■ WHAT THE EXERCISE ASKS:
Return every line of the entries that includes the word "along".

(Stored items)
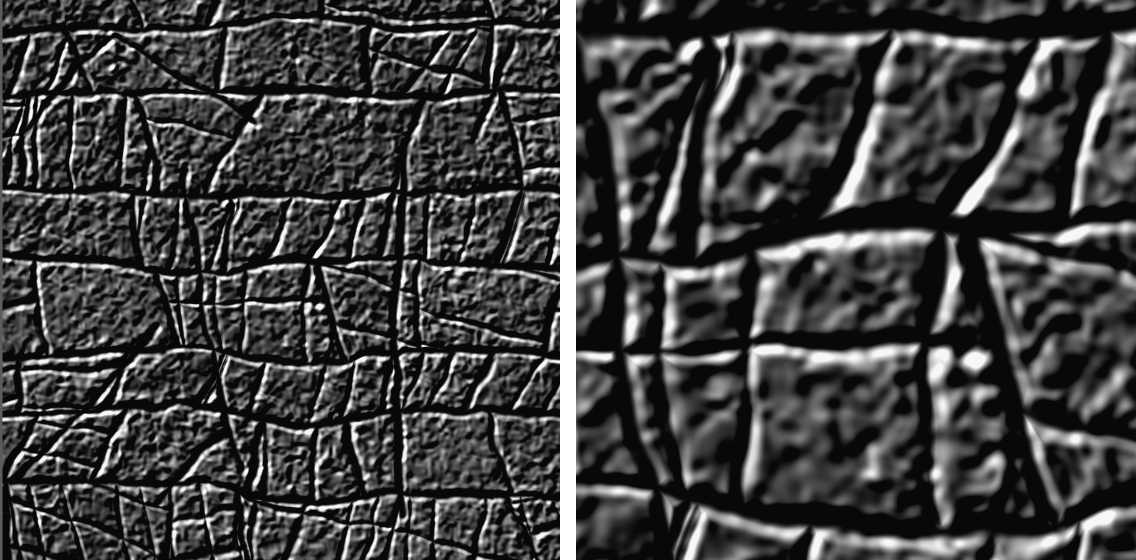
Left, the full canvas; right, a detail of the centre.
A three.js fragment shader for this texture map:

```glsl
// Embossed cracked masonry in greys: uneven courses of stone, long faults and
// splintered blocks form a crack distance field. Sampling it and a fine grain
// twice, a small step apart towards the light, gives dark flanks and lit rims.
varying vec2 vUv;

float hash(vec2 p) {
  return fract(sin(dot(p, vec2(127.1, 311.7))) * 43758.5453);
}

float noise(vec2 p) {
  vec2 i = floor(p), f = fract(p);
  f = f * f * (3.0 - 2.0 * f);
  return mix(mix(hash(i), hash(i + vec2(1.0, 0.0)), f.x),
             mix(hash(i + vec2(0.0, 1.0)), hash(i + 1.0), f.x), f.y);
}

vec2 noise2(vec2 p) {
  return vec2(noise(p), noise(p + 37.3)) - 0.5;
}

// Distance to the nearest jittered joint, and the index of the cell
vec2 joint(float x, float seed, float tilt) {
  float i = floor(x + 0.5);
  float b = i + 0.5 * (hash(vec2(i, seed)) - 0.5)
              + tilt * (hash(vec2(seed, i + 7.0)) - 0.5);
  return vec2(abs(x - b), x > b ? i : i - 1.0);
}

float segment(vec2 p, vec2 a, vec2 b) {
  vec2 q = p - a, e = b - a;
  return length(q - e * clamp(dot(q, e) / dot(e, e), 0.0, 1.0));
}

float crackDistance(vec2 p) {
  vec2 q = p + 0.045 * noise2(p * 5.0) + 0.012 * noise2(p * 24.0);

  // Courses and upright joints
  vec2 course = joint(q.y * 7.0 + 0.3, 3.0, 0.0);
  float row = course.y;
  float rise = q.y * 7.0 - 0.2 - row;
  vec2 upright = joint(q.x * 4.5 + hash(vec2(row, 5.0)), row + 11.0, 0.7 * rise);
  vec2 block = vec2(upright.y, row);
  float d = min(course.x / 7.0, upright.x / 4.5);

  // Splintered blocks, mostly right of centre and below the top courses
  float broken = step(1.5, block.x) * step(row, 4.5);
  if (hash(block + 2.7) < mix(0.2, 0.75, broken)) {
    float lean = hash(block + 8.1) * 0.9 - 0.25;
    vec2 splinter = joint((q.x - lean * q.y) * 14.0, dot(block, vec2(5.0, 17.0)), 0.5 * rise);
    d = min(d, splinter.x / 14.0 + 0.0025);
  }
  if (hash(block + 5.3) < mix(0.35, 0.5, broken)) {
    float slope = (hash(block + 1.9) - 0.5) * 0.7;
    vec2 ledge = joint((q.y + slope * q.x) * 11.0, dot(block, vec2(13.0, 3.0)), 0.0);
    d = min(d, ledge.x / 11.0 + 0.002);
  }

  // Long faults across the courses
  float fault = segment(q, vec2(0.71, 0.73), vec2(0.72, 0.08)) - 0.002;
  fault = min(fault, segment(q, vec2(0.34, 0.69), vec2(0.43, 0.16)));
  fault = min(fault, segment(q, vec2(0.28, 0.41), vec2(0.02, 0.12)) - 0.001);
  fault = min(fault, segment(q, vec2(0.20, 0.94), vec2(0.46, 0.78)));
  fault = min(fault, segment(q, vec2(0.19, 0.93), vec2(0.04, 0.75)));
  fault = min(fault, segment(q, vec2(0.91, 0.92), vec2(0.83, 0.74)));
  fault = min(fault, segment(q, vec2(0.42, 0.22), vec2(0.28, 0.09)));
  return min(d, fault) + 0.004 * (noise(p * 16.0) - 0.5);
}

// Pitted stone surface
float grain(vec2 p) {
  vec2 q = p + 0.008 * noise2(p * 45.0);
  vec2 turned = mat2(0.8, 0.6, -0.6, 0.8) * q;
  return 0.6 * noise(turned * 68.0) + 0.4 * noise(q * 125.0 + 19.0);
}

float shoulder(float d) {
  return smoothstep(0.002, 0.012, d);
}

void main() {
  vec2 p = vUv;
  vec2 toLight = vec2(-0.0042, 0.0046);
  float d = crackDistance(p);

  // Emboss the block edges and the grain
  float rim = shoulder(d) - shoulder(crackDistance(p + toLight));
  float pits = grain(p) - grain(p + toLight);
  float rough = 0.9 + 1.0 * noise(p * 11.0 + 4.0);
  float shade = 0.22 + rough * pits + rim * (0.5 + 0.7 * noise(p * 32.0));
  shade += 0.12 * (noise(p * 6.0 + 8.0) - 0.5);

  // Black crack floors, never quite zero
  shade *= smoothstep(0.001, 0.007, d);
  shade = clamp(shade, 0.03, 0.97);

  // Plain grey strip on the left border
  shade = mix(0.36, shade, smoothstep(0.003, 0.006, p.x));
  gl_FragColor = vec4(vec3(shade), 1.0);
}
```
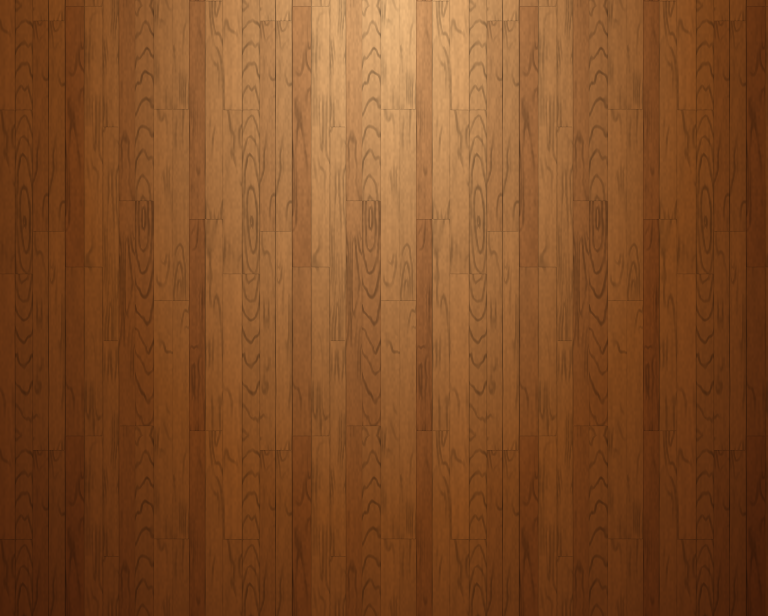
This texture is drawn by a Shadertoy shader. Its source:

```glsl
const float TAU = 6.2831853;
const vec2 REPEATS = vec2(3.383, 1.434);   // pattern tiles across and down
const float TILE_LEFT = 0.4505;            // canvas x where a tile begins
const float COLUMNS = 13.0;                // planks across one tile
const float TILE_LENGTH = 24.5;            // tile height in plank widths
const float KNOT_HEIGHT = 0.514;           // knot centre, down the tile

const vec3 SHADOW_WOOD = vec3(0.25, 0.105, 0.03);
const vec3 MID_WOOD = vec3(0.46, 0.255, 0.10);
const vec3 LIT_WOOD = vec3(0.89, 0.69, 0.47);

// Brightness offset of each plank column
const float TONE[13] = float[13](-0.07, -0.05, 0.01, 0.02, -0.10, 0.04, 0.05,
                                 0.02, -0.01, 0.01, -0.08, 0.03, 0.05);

float hash(vec2 p) {
    vec3 h = fract(p.xyx * 0.1031);
    h += dot(h, h.yzx + 33.33);
    return fract((h.x + h.y) * h.z);
}

float noise(vec2 p) {
    vec2 cell = floor(p), f = fract(p);
    f = f * f * (3.0 - 2.0 * f);
    float low = mix(hash(cell), hash(cell + vec2(1, 0)), f.x);
    float high = mix(hash(cell + vec2(0, 1)), hash(cell + vec2(1, 1)), f.x);
    return mix(low, high, f.y);
}

// Soft line of a given half width around distance zero
float seam(float dist, float halfWidth, float blur) {
    return 1.0 - smoothstep(halfWidth - blur, halfWidth + blur, abs(dist));
}

// Growth height: wandering contours, or long ovals around a knot
float growthField(vec2 p, float knotDist, float knotty, float seed) {
    float wander = noise(vec2(p.x * 2.0, p.y * 0.22) + seed * vec2(37.0, 91.0));
    float jitter = noise(vec2(p.x * 5.0, p.y * 1.3) + seed * 63.0);
    float ovals = length(vec2(p.x * 5.0, knotDist * 0.75)) + wander;
    return mix(wander * 4.5, ovals, knotty) + 0.3 * jitter;
}

// Thin contour lines of even width, broken up by patches
float growthLines(vec2 p, float knotDist, float knotty, float seed) {
    const float STEP = 0.03;
    float field = growthField(p, knotDist, knotty, seed);
    float slopeX = growthField(p + vec2(STEP, 0), knotDist, knotty, seed) - field;
    float slopeY = growthField(p + vec2(0, STEP), knotDist, knotty, seed) - field;
    float slope = max(length(vec2(slopeX, slopeY)) / STEP, 1.2);
    float dist = (0.5 - abs(fract(field) - 0.5)) / slope;
    float line = 1.0 - smoothstep(0.01, 0.12, dist);
    float patches = noise(vec2(p.x * 2.0, p.y * 0.6) + seed * 53.0);
    return line * mix(smoothstep(0.3, 0.85, patches), 0.9, knotty * 0.6);
}

// Fine vertical fibres and short pores
float fibres(vec2 p, float seed) {
    float strands = noise(vec2(p.x * 8.0, p.y * 0.4) + seed * 71.0);
    float pores = noise(vec2(p.x * 10.0, p.y * 5.0) + seed * 29.0);
    return 0.5 * strands + 0.5 * pores - 0.5;
}

// Spotlight from the top centre
float spotlight(vec2 uv) {
    float r = length(vec2((uv.x - 0.5) / 0.565, (1.0 - uv.y) / 1.13));
    return 1.04 - 1.1 * r + 0.24 * r * r;
}

vec3 woodRamp(float level) {
    vec3 dark = mix(SHADOW_WOOD, MID_WOOD, clamp(level / 0.35, 0.0, 1.0));
    return mix(dark, LIT_WOOD, clamp((level - 0.35) / 0.65, 0.0, 1.0));
}

void mainImage(out vec4 fragColor, in vec2 fragCoord) {
    vec2 uv = fragCoord / iResolution.xy;
    vec2 tile = fract(vec2(uv.x - TILE_LEFT, 1.0 - uv.y) * REPEATS);
    float blur = 0.6 * REPEATS.x * COLUMNS / iResolution.x;

    // Plank columns of slightly uneven width
    float across = tile.x * COLUMNS + 0.08 * sin(3.0 * TAU * tile.x);
    float column = mod(floor(across), COLUMNS);
    float localX = fract(across) - 0.5;

    // Neighbouring columns share two end joints per tile
    float pairId = floor(column * 0.5);
    float along = fract(tile.y - 0.2 - 0.5 * hash(vec2(pairId, 4.0)));
    float split = mix(0.35, 0.62, hash(vec2(pairId, 9.0)));
    float segment = step(split, along);
    float seed = hash(vec2(column, segment + 17.0));

    // Grain inside the plank
    vec2 plank = vec2(localX, along * TILE_LENGTH);
    float knotDist = abs(fract(tile.y - KNOT_HEIGHT + 0.5) - 0.5) * TILE_LENGTH;
    float knotty = max(seam(column - 1.0, 0.5, 0.1), seam(column - 7.0, 0.5, 0.1));
    float lines = growthLines(plank, knotDist, knotty, seed);
    float fibre = fibres(plank, seed);

    // Gaps between planks, fading in and out along their length
    float sideGap = seam(0.5 - abs(localX), 0.03, blur);
    float jointDist = min(min(along, 1.0 - along), abs(along - split)) * TILE_LENGTH;
    float endGap = seam(jointDist, 0.025, blur);
    float edgeId = mod(floor(across + 0.5), COLUMNS);
    float gapDepth = 0.05 + 0.25 * pow(hash(vec2(edgeId, 31.0)), 2.0);
    gapDepth *= 0.6 + 0.8 * noise(vec2(edgeId * 7.0, along * 14.0));

    // Combine light, plank tone and grain
    float tone = TONE[int(column)] + 0.07 * (seed - 0.5);
    float shade = 1.0 + tone + 0.14 * fibre - mix(0.17, 0.25, knotty) * lines;
    shade *= 1.0 - max(sideGap * gapDepth, endGap * 0.13);
    vec3 colour = woodRamp(spotlight(uv)) * shade;
    colour *= mix(vec3(1.0), vec3(1.03, 0.95, 0.90), clamp(-tone * 8.0, 0.0, 1.0));
    fragColor = vec4(clamp(colour, 0.0, 1.0), 1.0);
}
```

■ ANSWER FOR THIS EXERCISE:
    float along = fract(tile.y - 0.2 - 0.5 * hash(vec2(pairId, 4.0)));
    float segment = step(split, along);
    vec2 plank = vec2(localX, along * TILE_LENGTH);
    // Gaps between planks, fading in and out along their length
    float jointDist = min(min(along, 1.0 - along), abs(along - split)) * TILE_LENGTH;
    gapDepth *= 0.6 + 0.8 * noise(vec2(edgeId * 7.0, along * 14.0));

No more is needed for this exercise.